If the event is not executed well or as initially planned, it doesn’t matter how good the story is on paper because it won’t hold any interest at assignment desks. We can make it sound amazing in our pitch efforts, but if the visuals are boring and no one shows up to the event stations simply are not going to use the footage.
So when you come up with an idea for an event b-roll package, be realistic on what can actually be executed before expectations are set too high.
Okay, so now you have the event you know can be pulled off ready to go – do you produce and distribute a b-roll package? Most likely the answer is yes. But take these points into consideration:
- How quirky and visually appealing is your story?
- Is the event too localized?
- Is your event able to tell a story in 30 seconds or less?
- Do you have the first, the fastest, the biggest to add to the visuals?
- Will you be able to make the visuals available by 2-3 p.m. ET on the day of the event?
Let’s say that all of the elements are in place – that means your b-roll is a shoe-in for airings right? Not necessarily – event b-rolls have a short shelf-life and there are factors that could hurt usage of the great b-roll you are offering stations, such as:
- Breaking news – local and national
- Weather stories – snow, heat waves, floods and Hurricanes
- Championship Sports Games
All of these factors take away precious time from news rundown and limit the airtime for your piece. Some factors can be avoided and should be taken into account when planning your event date.
So, is there anyway to guarantee pick up for your event b-roll? Not really.
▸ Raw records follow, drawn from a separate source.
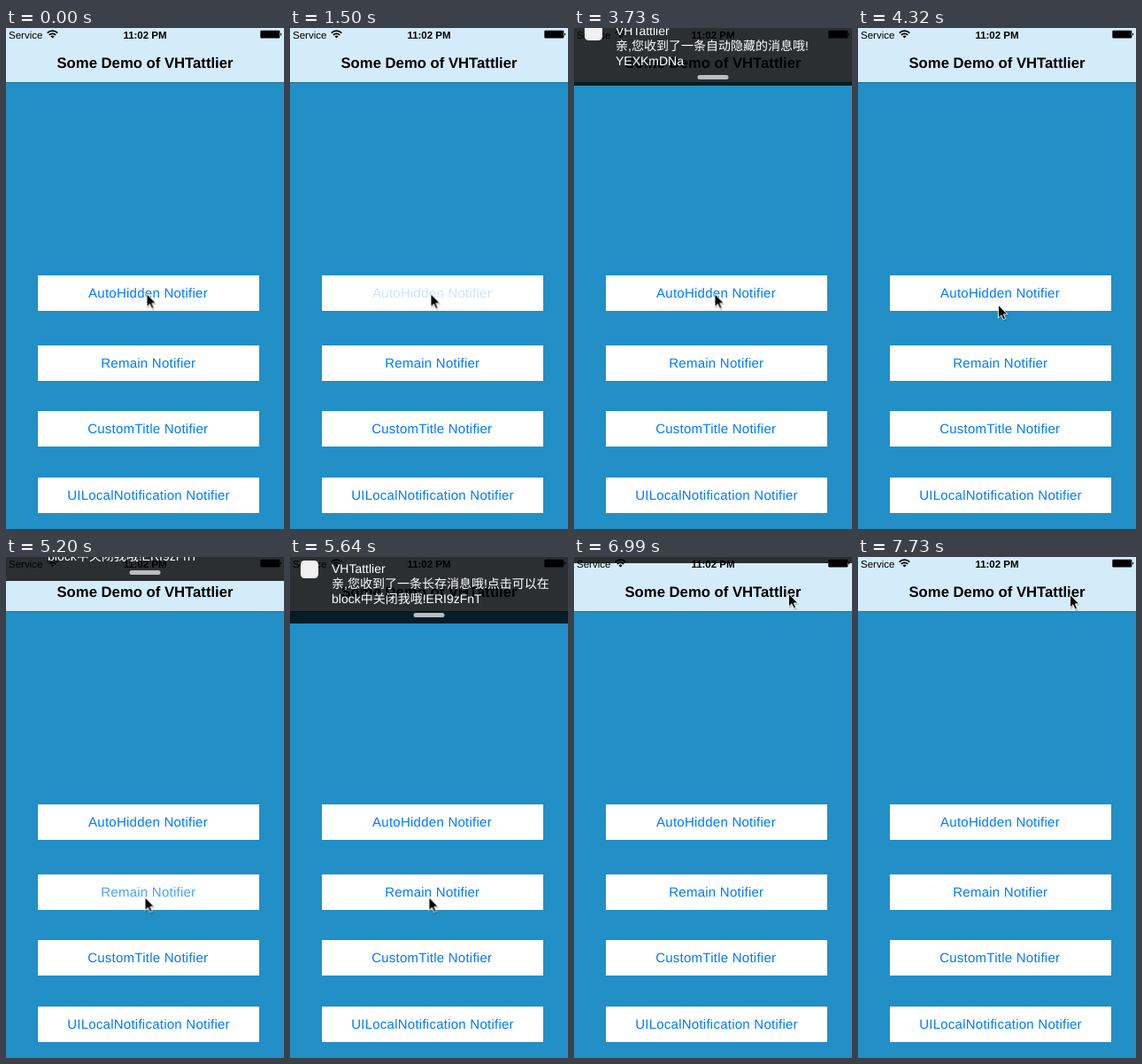
An HTML page for the animation above (8000 ms loop, 314 by 565 pixels).

```html
<!DOCTYPE html>
<html lang="en">
<head>
<meta charset="utf-8">
<title>Banner demo</title>
<style>
  html, body { margin: 0; width: 100%; height: 100%; overflow: hidden; background: #228fc6; }
  svg { display: block; width: 314px; height: 565px; }
  text {
    font-family: "Liberation Sans", "Noto Sans CJK SC", "Noto Sans CJK", sans-serif;
    text-rendering: geometricPrecision;
  }
  .mid { text-anchor: middle; }
  .status { font-size: 11.5px; }
  .bold { font-weight: bold; }
  .title { font-size: 16.7px; }
  .label { font-size: 15px; letter-spacing: .25px; fill: #007aff; }
  .banner text { font-size: 14px; font-weight: 300; fill: #fff; }

  /* The screen refreshes in discrete steps, so every track holds its value. */
  .anim { animation: 8s step-end infinite; }
  #hide-label { animation-name: press-hide; }
  #stay-label { animation-name: press-stay; }
  #hide-banner { animation-name: slide-hide; }
  #stay-banner { animation-name: slide-stay; }
  #cursor { animation-name: point; }

  @keyframes press-hide {
    0% { opacity: 1 }
    18.75% { opacity: .2 }
    20.5% { opacity: .4 }
    22.375% { opacity: .85 }
    24.125%, 100% { opacity: 1 }
  }
  @keyframes press-stay {
    0% { opacity: 1 }
    63.25% { opacity: .2 }
    65% { opacity: .7 }
    66.875%, 100% { opacity: 1 }
  }
  @keyframes slide-hide {
    0% { transform: translateY(-80px) }
    20.5% { transform: translateY(-70px) }
    22.375% { transform: translateY(-37px) }
    24.125% { transform: translateY(-3px) }
    26% { transform: translateY(0) }
    46.625% { transform: translateY(-10px) }
    48.5% { transform: translateY(-50px) }
    50.25%, 100% { transform: translateY(-80px) }
  }
  @keyframes slide-stay {
    0% { transform: translateY(-80px) }
    65% { transform: translateY(-48px) }
    66.875% { transform: translateY(-8px) }
    68.75% { transform: translateY(0) }
    83.625% { transform: translateY(-1px) }
    85.5% { transform: translateY(-29px) }
    87.375% { transform: translateY(-68px) }
    89.25%, 100% { transform: translateY(-80px) }
  }
  @keyframes point {
    0% { transform: translate(158.5px, 299.5px) }
    54% { transform: translate(158px, 312px) }
    55.875% { transform: translate(157px, 360px) }
    57.625% { transform: translate(156.5px, 383.5px) }
    70.625% { transform: translate(159px, 375px) }
    72.5% { transform: translate(173px, 320px) }
    74.25% { transform: translate(198px, 220px) }
    76.125% { transform: translate(220px, 130px) }
    78% { transform: translate(232px, 80px) }
    79.875% { transform: translate(240px, 50px) }
    81.75% { transform: translate(242px, 42px) }
    83.625% { transform: translate(242px, 41px) }
    92.875% { transform: translate(241px, 41px) }
    94.75% { transform: translate(240px, 42px) }
    96.625%, 100% { transform: translate(239px, 42px) }
  }
</style>
</head>
<body>
<svg viewBox="0 0 314 565">
  <defs>
    <g id="panel">
      <rect y="-10" width="314" height="85" fill="#000" fill-opacity=".8"/>
      <rect x="12" y="4" width="20" height="20" rx="4.5" fill="#f1f1f1"/>
      <rect x="139.5" y="63" width="35" height="5" rx="2.5" fill="#bbbdbe"/>
    </g>
  </defs>

  <rect width="314" height="565" fill="#228fc6"/>

  <rect width="314" height="61" fill="#d4ecfa"/>
  <rect y="61" width="314" height=".6" fill="#000" fill-opacity=".3"/>
  <text class="status" x="3" y="11.5">Service</text>
  <g fill="none" stroke="#000" stroke-width="1.7">
    <path d="M46.7 5.6a8.2 8.2 0 0 1 11.6 0M48.8 7.9a5.2 5.2 0 0 1 7.4 0"/>
    <path d="M52.5 11.6l-2-2.1a2.9 2.9 0 0 1 4 0z" fill="#000" stroke="none"/>
  </g>
  <text class="status bold mid" x="157" y="11.5">11:02 PM</text>
  <rect x="287.3" y="2.8" width="22" height="8.6" rx="1.2"/>
  <path d="M310 5.4a1.8 1.8 0 0 1 0 3.4z"/>
  <text class="title bold mid" x="157" y="45">Some Demo of VHTattlier</text>

  <path fill="#fff" d="M36 279h250v40h-250zM36 358h250v40h-250zM36 432h250v40h-250zM36 507h250v40h-250z"/>
  <text id="hide-label" class="label mid anim" x="160.5" y="304.2">AutoHidden Notifier</text>
  <text id="stay-label" class="label mid anim" x="160.8" y="383.2">Remain Notifier</text>
  <text class="label mid" x="160.2" y="457.2">CustomTitle Notifier</text>
  <text class="label mid" x="161" y="532.2">UILocalNotification Notifier</text>

  <g id="hide-banner" class="banner anim">
    <use href="#panel"/>
    <text x="47" y="18.2">VHTattlier</text>
    <text x="47" y="34.8">亲,您收到了一条自动隐藏的消息哦!</text>
    <text x="47" y="51.8">YEXKmDNa</text>
  </g>
  <g id="stay-banner" class="banner anim">
    <use href="#panel"/>
    <text x="47" y="18.2">VHTattlier</text>
    <text x="47" y="34.8">亲,您收到了一条长存消息哦!点击可以在</text>
    <text x="47" y="51.8">block中关闭我哦!ERI9zFnT</text>
  </g>

  <g id="cursor" class="anim">
    <path d="M1 2V17l3.5-3.2 2.4 5.2 2.6-1.1-2.4-5.1h4.8z" fill="#000" fill-opacity=".2"/>
    <path d="M.5 .3V15l3.4-3.2 2.3 5.1 2.3-1-2.2-5h4.5z" stroke="#fff" stroke-width=".9" stroke-linejoin="round"/>
  </g>
</svg>
</body>
</html>
```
Even if you have a celebrity (A or D list), be sure that the event has all the elements listed above. And, before you commit to your VIP talent be sure take into account that your local newscast has little space for celebrity news outside of gossip (when was the last time you saw a celebrity ribbon cutting on your local news that occurred in another market?) and many times celebrity events are better suited for the nationally syndicated entertainment programs.
And remember if event has no local media coverage – chances are outlets outside of the market may also not be interested in covering the event.
An added bonus to local media covering your event – the local affiliate may feed their footage to their network and then affiliates across the country use their footage. This will be instead of the b-roll that you produced – but this type of coverage is seen as editorial and can lead to increased viewership throughout the nation.
So, in this case – what is the point of spending money on b-roll in the first place? You can’t always predict what will interest the media or if there will be a local breaking news story and none of the crews were able to show up—the b-roll would be all you’ve got—so it still pays to do a b-roll for a big event as a “safety net.” And, remember local affiliates may not have known the footage is even available if it hadn’t been for pitching the b-roll in the first place. Should a local affiliate cover the event, Boom publicists will make it a point to reach out to the affiliates across the country to encourage them to use locally produced b-roll footage.
The bottom line is that the success of your event b-roll package depends on the execution as well as the fickle news cycle on the day of your event. But, the good news is that stations are always looking for a visually compelling, fun kicker story that can end their news cast on an upbeat note.